Preeti Shridhar is the Deputy Public Affairs Administrator for the City of Renton and reports to the Mayor. She oversees intergovernmental relations, working with state and federal elected officials. She also manages the city’s public affairs and communications department, is responsible for launching Renton’s nationally recognized inclusion program, and more.
Preeti has 26 years of experience working for the public sector. Previously, she was the Communications Director for the Seattle Mayor’s Office of Sustainability and Environment. She helped launch Seattle’s nationally recognized environmental programs.
She has received national recognition for the programs she manages. These include awards for Renton’s Inclusion Program from National League of Cities, United States Conference of Mayors, and International City Managers Association, as well as several communications and environmental awards including an Emmy and a Tully.

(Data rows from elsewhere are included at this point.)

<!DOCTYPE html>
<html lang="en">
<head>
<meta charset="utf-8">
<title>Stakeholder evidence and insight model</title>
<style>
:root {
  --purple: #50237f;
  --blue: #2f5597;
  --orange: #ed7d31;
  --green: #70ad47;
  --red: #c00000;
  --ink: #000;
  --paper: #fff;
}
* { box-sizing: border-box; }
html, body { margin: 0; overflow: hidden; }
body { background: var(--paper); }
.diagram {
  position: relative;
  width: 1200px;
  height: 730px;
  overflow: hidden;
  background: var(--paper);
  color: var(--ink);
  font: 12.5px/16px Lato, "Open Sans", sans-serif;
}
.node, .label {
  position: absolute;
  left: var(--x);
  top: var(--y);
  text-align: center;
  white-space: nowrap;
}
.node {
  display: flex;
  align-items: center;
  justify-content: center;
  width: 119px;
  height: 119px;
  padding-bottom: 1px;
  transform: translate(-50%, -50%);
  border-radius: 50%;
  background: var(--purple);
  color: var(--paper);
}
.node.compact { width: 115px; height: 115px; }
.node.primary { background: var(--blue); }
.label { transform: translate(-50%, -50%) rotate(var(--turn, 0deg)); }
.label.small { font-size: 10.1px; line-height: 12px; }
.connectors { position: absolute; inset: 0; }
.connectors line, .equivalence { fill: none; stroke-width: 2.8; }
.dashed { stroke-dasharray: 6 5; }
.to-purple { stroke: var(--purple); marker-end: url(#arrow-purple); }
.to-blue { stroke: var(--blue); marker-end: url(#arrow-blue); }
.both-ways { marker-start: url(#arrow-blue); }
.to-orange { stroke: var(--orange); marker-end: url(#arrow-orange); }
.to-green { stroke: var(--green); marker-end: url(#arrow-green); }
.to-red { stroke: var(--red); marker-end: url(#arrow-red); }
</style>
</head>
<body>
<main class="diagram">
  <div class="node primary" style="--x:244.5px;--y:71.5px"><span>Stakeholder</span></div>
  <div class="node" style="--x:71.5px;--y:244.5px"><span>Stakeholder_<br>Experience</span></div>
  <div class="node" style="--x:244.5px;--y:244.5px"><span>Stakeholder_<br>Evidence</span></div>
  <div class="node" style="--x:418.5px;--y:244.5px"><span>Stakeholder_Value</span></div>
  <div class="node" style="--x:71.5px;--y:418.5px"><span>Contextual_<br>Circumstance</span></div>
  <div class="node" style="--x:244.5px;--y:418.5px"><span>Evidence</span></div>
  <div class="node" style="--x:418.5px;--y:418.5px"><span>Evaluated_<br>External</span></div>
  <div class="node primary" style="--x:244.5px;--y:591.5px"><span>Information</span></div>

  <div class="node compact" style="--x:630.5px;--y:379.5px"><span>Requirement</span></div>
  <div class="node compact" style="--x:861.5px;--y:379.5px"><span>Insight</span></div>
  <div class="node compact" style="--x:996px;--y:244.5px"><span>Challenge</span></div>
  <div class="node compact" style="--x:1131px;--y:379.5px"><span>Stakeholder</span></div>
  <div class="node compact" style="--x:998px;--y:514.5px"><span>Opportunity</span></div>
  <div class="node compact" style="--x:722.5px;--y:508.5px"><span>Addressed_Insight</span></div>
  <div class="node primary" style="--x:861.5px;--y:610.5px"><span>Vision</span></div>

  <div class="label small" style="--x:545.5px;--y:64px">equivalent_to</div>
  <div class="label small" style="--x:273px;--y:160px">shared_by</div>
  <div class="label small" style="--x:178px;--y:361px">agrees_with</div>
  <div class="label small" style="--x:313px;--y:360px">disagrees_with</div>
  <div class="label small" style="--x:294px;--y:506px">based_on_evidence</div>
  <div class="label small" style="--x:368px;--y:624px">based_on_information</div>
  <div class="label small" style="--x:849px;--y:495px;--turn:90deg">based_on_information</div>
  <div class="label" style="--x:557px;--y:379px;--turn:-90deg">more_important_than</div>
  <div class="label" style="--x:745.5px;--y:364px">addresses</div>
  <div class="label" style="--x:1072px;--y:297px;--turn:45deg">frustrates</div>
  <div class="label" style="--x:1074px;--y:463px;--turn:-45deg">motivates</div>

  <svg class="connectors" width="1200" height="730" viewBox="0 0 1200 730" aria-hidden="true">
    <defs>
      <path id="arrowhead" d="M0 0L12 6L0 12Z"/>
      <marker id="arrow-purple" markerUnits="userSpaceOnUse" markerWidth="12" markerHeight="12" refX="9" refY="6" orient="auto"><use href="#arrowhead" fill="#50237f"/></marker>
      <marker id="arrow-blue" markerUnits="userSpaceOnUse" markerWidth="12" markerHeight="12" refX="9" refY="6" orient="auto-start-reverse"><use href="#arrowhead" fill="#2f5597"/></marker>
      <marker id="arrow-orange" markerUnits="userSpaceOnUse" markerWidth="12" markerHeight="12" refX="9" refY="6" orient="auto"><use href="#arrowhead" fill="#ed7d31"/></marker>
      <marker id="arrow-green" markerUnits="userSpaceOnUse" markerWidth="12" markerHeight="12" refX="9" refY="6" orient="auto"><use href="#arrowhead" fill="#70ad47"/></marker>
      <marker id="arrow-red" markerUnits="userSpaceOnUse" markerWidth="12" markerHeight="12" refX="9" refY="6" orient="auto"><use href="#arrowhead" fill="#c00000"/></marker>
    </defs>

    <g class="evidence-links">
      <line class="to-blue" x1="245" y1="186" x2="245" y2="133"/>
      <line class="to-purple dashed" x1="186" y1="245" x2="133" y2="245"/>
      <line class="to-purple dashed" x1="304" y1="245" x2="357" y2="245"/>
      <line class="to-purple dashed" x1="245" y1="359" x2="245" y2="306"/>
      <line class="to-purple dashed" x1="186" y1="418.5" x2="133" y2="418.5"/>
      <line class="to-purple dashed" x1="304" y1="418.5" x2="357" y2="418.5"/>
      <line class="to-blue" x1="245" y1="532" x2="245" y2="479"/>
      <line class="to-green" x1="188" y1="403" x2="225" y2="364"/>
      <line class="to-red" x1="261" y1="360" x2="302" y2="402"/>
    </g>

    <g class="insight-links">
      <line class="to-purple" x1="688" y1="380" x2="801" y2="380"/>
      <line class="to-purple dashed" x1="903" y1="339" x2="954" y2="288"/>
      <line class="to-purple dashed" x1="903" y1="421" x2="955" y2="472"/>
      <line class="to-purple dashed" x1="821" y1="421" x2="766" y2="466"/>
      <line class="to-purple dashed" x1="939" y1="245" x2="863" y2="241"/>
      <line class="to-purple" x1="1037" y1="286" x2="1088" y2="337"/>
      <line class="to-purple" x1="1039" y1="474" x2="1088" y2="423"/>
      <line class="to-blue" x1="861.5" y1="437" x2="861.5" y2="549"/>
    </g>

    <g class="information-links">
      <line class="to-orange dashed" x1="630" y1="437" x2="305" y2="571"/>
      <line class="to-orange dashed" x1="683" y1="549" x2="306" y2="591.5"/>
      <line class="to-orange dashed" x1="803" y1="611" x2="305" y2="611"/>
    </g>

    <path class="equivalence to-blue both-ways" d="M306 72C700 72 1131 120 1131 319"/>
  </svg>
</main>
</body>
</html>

Among her proudest achievements are launching Renton’s Inclusion Program that has now become a national model; contributing to the national launch of Seattle’s Climate Protection Initiative; and organizing the Seattle visit of former vice president Al Gore leading to the production of An Inconvenient Truth.
Preeti has several publications to her name. Her work is recognized internationally and she has worked on projects in Jordan, several on behalf of USAID. She is very active with Tasveer, an organization committed to engaging and empowering South-Asian women. She has an MBA in marketing and finance from the University of Minnesota, and a bachelor’s degree in economics and business. In 2019 and 2017, she ran for Port Commission and was one of the first candidates to make environmental sustainability at the Port her priority. She received nearly 75,000 votes and finished a close third in 2019 and first in the 2017 primary and made history in the 106-year history of the Port made history by being the only woman of color in the 104-year history of the Port of Seattle to win the primary. She serves on the board of Inspire Washington and volunteers with Tasveer, a South-Asian non-profit organization. She lives with her family in the greater Seattle area and her son is an engineer in Chicago.